Los Angeles adding smart Tasers to body camera program
The Los Angeles Police Department has already made headlines with its announcement that it will become the nation’s first large police department to give officers body cameras, but now the department is taking the decision one step further.
LAPD officials announced earlier this week that the department has signed an agreement with Taser to purchase more than 3,000 of the company’s nonlethal weapons that can interact wirelessly with an officer’s body camera.
The device, the Taser X26P Smart Weapon, connects with an officer’s camera via Bluetooth and can automatically power on the officer’s camera when the safety switch on the device is turned off.
“The Los Angeles Police Department is committed to implementing safety measures to reduce the risk of injuries to both our officers and the members of our community, while improving trust within our communities,” Los Angeles Police Department Chief of Police Charlie Beck said in a statement. “In addition to these new Taser deployments, we plan to issue a body-worn camera and a Taser device to every officer. It is our goal to make these important tools available to every front line officer over the next few years.”
The police department initially ordered 2,270 of the Taser smart weapons and then plans purchase an additional 860 as the department’s body camera program begins to take shape.
It was just last month that the department announced it will soon outfit more than 800 officers with cameras in high-crime areas in the near future and will set aside money in the 2016 fiscal year budget to purchase 7,000 more.
Many police departments around the country have begun exploring the benefits of body cameras for police in the wake of the public outcry following the police shooting of Michael Brown this past summer in Ferguson, Missouri.
While a number of major cities have launched pilot programs – Washington, D.C., for instance, is allowing officers to test a handful of different camera options – Los Angeles was the first to announce its plans to go ahead with a full program.
“Out on the street, things aren’t always clear cut.

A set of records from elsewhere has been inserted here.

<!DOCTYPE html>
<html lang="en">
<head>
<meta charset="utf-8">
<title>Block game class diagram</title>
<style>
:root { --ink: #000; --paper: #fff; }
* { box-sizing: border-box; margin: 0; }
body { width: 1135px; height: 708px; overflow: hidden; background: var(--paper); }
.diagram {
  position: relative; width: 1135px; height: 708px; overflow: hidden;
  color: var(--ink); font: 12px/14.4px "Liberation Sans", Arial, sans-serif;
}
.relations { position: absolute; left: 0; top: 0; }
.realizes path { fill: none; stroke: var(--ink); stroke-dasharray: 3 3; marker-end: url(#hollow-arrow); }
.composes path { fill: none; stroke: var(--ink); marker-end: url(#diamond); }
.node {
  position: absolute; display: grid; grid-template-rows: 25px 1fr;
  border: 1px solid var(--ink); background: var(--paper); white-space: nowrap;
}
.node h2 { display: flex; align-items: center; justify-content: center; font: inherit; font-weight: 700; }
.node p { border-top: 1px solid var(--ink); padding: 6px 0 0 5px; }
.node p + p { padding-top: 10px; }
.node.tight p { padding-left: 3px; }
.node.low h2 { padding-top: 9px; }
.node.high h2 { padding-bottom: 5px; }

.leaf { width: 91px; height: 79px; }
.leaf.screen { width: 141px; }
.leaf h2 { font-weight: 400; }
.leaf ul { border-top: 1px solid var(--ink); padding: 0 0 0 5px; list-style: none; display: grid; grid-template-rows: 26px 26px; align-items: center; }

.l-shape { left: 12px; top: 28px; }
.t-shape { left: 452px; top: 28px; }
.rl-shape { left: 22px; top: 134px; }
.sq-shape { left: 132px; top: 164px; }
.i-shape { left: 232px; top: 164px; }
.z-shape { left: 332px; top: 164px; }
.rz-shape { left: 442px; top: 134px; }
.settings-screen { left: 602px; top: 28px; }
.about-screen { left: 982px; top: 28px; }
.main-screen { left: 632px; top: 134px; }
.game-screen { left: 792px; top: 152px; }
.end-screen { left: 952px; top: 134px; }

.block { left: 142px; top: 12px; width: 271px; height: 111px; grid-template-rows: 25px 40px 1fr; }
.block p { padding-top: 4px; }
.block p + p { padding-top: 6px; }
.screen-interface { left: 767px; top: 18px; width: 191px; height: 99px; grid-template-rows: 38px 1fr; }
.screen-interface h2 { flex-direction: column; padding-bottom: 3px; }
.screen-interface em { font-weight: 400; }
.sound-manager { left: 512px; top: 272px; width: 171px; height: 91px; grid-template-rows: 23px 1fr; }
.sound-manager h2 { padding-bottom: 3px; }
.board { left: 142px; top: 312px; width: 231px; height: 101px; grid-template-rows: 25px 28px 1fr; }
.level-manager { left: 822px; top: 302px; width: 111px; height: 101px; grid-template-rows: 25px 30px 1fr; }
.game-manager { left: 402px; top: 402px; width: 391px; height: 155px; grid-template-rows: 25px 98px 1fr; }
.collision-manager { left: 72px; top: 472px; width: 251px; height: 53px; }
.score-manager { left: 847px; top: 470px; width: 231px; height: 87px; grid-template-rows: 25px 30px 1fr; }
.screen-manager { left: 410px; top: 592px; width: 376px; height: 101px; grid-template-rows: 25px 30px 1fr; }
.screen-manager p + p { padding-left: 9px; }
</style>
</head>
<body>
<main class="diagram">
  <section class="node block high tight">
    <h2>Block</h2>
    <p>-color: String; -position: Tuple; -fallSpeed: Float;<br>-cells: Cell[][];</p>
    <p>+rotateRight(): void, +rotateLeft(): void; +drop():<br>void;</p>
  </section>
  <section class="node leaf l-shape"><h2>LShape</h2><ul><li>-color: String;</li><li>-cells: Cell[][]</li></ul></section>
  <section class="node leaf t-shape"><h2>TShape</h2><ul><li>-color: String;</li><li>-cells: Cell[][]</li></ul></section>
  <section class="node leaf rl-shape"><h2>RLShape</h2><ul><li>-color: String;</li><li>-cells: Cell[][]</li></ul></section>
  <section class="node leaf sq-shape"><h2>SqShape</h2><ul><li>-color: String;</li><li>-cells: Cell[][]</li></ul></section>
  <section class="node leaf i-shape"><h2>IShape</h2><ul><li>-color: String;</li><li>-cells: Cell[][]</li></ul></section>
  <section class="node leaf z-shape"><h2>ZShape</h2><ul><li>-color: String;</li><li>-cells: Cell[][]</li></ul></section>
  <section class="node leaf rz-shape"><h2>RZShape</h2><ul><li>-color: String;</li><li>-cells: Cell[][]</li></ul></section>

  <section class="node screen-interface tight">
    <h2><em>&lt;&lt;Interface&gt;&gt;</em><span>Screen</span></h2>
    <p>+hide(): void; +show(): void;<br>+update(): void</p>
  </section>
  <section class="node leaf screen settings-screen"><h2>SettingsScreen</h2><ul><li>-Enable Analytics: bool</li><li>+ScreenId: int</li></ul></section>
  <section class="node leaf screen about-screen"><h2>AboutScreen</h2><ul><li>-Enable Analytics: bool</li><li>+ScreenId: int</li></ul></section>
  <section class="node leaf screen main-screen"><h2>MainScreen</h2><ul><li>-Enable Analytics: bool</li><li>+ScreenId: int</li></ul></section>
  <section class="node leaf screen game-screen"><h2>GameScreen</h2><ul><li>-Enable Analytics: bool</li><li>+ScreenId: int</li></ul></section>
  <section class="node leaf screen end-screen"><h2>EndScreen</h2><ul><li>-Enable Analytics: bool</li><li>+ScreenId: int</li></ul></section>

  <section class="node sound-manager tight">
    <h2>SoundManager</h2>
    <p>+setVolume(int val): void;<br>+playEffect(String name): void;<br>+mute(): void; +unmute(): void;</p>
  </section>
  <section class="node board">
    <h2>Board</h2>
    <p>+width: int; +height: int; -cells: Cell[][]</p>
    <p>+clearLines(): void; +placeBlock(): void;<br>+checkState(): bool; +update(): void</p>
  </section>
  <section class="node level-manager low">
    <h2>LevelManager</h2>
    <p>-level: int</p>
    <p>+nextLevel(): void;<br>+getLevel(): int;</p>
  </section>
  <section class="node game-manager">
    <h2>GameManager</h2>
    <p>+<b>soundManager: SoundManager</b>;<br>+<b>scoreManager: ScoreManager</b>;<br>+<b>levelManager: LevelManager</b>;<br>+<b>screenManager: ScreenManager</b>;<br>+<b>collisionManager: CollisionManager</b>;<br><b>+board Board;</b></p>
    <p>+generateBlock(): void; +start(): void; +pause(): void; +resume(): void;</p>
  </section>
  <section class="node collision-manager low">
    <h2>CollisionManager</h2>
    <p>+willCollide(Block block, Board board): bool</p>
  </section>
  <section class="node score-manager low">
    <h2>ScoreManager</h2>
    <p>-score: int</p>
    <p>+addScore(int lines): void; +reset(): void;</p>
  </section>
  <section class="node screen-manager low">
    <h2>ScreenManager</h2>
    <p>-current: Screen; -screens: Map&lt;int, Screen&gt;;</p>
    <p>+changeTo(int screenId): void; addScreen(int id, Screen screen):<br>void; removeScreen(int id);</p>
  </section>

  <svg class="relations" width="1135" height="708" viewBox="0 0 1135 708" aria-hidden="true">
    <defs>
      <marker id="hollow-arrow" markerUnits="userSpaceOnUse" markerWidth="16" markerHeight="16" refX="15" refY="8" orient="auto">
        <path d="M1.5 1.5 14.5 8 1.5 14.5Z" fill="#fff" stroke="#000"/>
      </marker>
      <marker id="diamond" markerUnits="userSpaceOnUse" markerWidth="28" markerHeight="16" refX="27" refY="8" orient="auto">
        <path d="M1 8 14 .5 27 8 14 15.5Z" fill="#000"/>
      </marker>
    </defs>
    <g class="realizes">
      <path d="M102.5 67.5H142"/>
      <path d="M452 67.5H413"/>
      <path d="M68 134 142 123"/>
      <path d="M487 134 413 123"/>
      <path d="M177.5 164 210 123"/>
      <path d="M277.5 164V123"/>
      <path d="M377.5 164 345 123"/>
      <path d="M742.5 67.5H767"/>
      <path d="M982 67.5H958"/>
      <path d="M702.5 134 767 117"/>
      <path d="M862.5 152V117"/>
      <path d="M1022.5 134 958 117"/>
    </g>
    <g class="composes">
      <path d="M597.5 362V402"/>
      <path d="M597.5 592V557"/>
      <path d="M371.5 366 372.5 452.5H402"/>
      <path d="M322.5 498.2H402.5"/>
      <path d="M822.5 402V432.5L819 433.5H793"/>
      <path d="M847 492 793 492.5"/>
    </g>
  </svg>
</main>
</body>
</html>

These cameras will help law enforcement and the public alike find the truth — and truth is essential to the trust between the LAPD and the community, which has been a key factor in lowering crime to record lows,” Los Angeles Mayor Eric Garcetti said in December. “I want to make sure LAPD is on the cutting edge when it comes to crime suppression and constitutional policing.”

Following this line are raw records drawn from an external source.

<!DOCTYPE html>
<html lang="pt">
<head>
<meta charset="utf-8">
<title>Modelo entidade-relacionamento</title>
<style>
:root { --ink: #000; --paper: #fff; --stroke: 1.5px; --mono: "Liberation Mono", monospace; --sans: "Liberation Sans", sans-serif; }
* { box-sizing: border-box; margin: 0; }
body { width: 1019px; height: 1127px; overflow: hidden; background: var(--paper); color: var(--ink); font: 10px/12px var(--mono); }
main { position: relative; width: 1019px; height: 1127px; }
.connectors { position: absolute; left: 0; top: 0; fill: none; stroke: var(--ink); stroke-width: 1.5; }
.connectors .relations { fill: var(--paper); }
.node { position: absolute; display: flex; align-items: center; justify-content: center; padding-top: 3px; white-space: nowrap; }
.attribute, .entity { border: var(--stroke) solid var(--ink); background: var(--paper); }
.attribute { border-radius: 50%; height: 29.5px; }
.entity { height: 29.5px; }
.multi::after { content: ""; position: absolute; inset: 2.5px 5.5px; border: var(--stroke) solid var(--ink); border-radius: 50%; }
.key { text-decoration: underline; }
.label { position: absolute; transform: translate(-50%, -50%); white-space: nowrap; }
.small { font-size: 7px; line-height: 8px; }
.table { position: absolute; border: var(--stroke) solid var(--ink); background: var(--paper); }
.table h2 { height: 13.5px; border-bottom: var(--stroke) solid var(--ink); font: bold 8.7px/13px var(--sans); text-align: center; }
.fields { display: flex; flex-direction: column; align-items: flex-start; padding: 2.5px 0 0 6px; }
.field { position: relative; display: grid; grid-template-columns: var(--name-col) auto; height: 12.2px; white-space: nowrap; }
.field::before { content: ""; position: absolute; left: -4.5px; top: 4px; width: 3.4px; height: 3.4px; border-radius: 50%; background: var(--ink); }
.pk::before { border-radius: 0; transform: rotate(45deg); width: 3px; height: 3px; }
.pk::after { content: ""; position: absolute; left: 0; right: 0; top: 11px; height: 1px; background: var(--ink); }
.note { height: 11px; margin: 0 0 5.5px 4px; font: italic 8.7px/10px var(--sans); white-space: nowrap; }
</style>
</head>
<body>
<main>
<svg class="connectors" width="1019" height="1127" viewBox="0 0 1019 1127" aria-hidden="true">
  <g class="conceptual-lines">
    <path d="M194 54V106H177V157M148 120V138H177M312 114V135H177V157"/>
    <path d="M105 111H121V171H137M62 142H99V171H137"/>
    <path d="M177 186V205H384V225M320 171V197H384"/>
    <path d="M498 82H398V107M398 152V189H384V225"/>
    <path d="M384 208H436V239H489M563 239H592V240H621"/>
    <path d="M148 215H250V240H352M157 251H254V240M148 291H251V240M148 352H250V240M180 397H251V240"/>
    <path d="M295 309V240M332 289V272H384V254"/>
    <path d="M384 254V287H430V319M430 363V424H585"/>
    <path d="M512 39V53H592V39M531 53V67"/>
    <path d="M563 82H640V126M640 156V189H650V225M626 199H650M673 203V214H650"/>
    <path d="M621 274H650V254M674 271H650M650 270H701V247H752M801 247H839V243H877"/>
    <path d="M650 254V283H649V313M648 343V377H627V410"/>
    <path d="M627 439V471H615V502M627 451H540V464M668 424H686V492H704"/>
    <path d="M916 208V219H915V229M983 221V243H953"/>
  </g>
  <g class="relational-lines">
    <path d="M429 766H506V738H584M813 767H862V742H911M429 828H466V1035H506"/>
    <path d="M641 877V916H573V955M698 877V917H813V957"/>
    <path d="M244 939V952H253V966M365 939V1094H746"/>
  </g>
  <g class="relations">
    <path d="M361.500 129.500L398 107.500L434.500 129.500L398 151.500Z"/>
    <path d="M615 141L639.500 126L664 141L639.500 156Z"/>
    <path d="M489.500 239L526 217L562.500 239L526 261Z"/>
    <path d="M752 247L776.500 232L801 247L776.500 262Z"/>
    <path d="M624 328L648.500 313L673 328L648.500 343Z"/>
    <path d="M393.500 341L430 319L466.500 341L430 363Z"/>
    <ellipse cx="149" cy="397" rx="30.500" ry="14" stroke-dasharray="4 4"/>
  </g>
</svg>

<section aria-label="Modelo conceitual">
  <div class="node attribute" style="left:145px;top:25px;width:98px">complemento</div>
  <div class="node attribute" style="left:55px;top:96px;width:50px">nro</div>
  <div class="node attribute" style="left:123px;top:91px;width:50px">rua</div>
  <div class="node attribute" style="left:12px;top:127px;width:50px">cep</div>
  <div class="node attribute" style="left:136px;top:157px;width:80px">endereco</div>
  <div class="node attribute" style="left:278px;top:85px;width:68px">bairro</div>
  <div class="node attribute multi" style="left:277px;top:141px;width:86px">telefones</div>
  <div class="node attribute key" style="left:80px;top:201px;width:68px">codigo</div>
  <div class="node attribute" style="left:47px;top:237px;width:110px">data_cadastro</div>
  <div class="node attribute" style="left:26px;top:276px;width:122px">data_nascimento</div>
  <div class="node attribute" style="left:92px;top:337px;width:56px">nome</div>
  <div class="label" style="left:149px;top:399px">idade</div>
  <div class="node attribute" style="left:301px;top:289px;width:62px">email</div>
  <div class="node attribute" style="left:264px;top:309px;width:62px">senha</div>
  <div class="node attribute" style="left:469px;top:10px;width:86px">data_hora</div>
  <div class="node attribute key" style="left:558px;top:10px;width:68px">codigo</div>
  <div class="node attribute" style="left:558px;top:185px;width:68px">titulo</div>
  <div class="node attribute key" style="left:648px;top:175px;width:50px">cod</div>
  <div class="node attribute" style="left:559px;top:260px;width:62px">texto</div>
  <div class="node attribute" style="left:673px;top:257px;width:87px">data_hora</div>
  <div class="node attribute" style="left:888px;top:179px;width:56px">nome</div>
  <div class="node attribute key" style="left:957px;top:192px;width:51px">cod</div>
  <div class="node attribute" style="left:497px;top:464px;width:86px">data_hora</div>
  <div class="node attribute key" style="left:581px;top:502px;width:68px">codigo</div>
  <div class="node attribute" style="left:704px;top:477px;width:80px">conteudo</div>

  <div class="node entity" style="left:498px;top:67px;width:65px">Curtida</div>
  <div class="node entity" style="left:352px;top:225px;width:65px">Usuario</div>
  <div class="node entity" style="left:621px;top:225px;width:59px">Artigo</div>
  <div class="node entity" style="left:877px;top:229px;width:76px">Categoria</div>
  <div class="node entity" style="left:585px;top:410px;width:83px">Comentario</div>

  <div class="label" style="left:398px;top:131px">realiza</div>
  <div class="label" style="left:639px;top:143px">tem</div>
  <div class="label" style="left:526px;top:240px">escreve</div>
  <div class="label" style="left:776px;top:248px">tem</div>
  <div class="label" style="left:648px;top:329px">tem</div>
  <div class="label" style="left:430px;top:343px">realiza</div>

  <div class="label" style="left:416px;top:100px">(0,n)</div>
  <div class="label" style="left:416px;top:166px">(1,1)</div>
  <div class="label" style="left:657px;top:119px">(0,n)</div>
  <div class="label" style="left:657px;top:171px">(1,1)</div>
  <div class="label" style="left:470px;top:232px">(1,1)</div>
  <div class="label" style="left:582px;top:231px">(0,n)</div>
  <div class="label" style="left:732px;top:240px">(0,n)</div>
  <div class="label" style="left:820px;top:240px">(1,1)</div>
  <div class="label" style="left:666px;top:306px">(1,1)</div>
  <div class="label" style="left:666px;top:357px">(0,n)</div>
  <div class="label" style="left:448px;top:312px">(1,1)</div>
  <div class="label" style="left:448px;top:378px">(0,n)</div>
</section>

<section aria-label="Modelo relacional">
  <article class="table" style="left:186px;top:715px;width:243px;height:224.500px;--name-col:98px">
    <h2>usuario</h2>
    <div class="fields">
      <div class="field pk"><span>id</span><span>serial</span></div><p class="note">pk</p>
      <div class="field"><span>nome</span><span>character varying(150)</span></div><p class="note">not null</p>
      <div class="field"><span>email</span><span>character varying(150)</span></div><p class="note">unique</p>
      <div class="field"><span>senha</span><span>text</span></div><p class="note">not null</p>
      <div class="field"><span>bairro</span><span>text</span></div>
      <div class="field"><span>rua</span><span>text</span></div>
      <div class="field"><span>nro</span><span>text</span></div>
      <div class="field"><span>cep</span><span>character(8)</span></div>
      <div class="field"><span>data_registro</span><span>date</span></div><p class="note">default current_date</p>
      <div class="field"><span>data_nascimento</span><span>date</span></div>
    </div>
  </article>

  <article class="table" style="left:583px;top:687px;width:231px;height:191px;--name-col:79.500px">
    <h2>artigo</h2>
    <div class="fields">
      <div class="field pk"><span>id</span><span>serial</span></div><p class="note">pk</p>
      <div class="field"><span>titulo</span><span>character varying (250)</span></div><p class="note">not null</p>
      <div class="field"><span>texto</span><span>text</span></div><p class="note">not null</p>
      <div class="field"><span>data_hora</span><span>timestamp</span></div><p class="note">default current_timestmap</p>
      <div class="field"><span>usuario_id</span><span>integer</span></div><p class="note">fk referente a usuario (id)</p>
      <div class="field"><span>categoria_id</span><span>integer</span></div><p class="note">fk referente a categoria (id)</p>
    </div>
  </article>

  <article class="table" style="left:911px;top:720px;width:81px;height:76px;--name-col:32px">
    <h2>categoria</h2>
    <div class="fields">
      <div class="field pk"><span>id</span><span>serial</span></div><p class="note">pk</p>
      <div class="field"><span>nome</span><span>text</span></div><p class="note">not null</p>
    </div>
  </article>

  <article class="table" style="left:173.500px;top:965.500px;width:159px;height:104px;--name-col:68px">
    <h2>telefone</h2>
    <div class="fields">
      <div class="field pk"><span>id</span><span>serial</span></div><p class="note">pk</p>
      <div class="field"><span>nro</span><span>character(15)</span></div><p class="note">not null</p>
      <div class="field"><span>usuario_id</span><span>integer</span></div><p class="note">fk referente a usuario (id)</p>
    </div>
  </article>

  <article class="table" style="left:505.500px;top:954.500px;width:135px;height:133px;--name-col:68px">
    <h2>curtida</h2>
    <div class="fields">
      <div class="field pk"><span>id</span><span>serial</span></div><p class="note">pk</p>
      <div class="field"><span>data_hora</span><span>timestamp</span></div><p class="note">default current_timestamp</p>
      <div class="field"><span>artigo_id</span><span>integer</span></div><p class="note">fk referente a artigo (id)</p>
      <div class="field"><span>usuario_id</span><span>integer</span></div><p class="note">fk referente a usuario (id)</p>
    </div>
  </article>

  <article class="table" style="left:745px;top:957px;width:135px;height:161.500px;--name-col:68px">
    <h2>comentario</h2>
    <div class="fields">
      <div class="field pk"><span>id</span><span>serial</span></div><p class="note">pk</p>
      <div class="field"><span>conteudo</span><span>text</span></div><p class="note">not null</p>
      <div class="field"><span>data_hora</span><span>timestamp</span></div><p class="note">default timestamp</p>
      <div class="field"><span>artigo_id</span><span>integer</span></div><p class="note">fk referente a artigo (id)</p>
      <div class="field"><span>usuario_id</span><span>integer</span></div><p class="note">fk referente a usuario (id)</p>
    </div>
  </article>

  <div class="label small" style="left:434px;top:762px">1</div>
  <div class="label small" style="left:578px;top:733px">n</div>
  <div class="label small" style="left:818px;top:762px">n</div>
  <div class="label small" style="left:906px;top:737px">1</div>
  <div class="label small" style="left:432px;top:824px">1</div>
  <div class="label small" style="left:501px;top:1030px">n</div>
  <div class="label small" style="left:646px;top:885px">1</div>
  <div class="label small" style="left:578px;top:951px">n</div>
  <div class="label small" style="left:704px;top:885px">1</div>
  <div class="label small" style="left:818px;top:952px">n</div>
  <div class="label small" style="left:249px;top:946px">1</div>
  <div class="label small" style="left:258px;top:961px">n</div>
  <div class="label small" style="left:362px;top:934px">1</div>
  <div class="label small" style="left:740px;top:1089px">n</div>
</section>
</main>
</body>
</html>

President Barack Obama has shown his support for body camera programs, requesting $263 million from Congress to help state and local governments procure the cameras and then have the necessary training that comes with using them.
The cameras also come with a slew of information technology issues that must be addressed as recording and storing video from police officers promises to generate vast amounts of data that must be managed and protected as the video footage could be used as evidence in cases.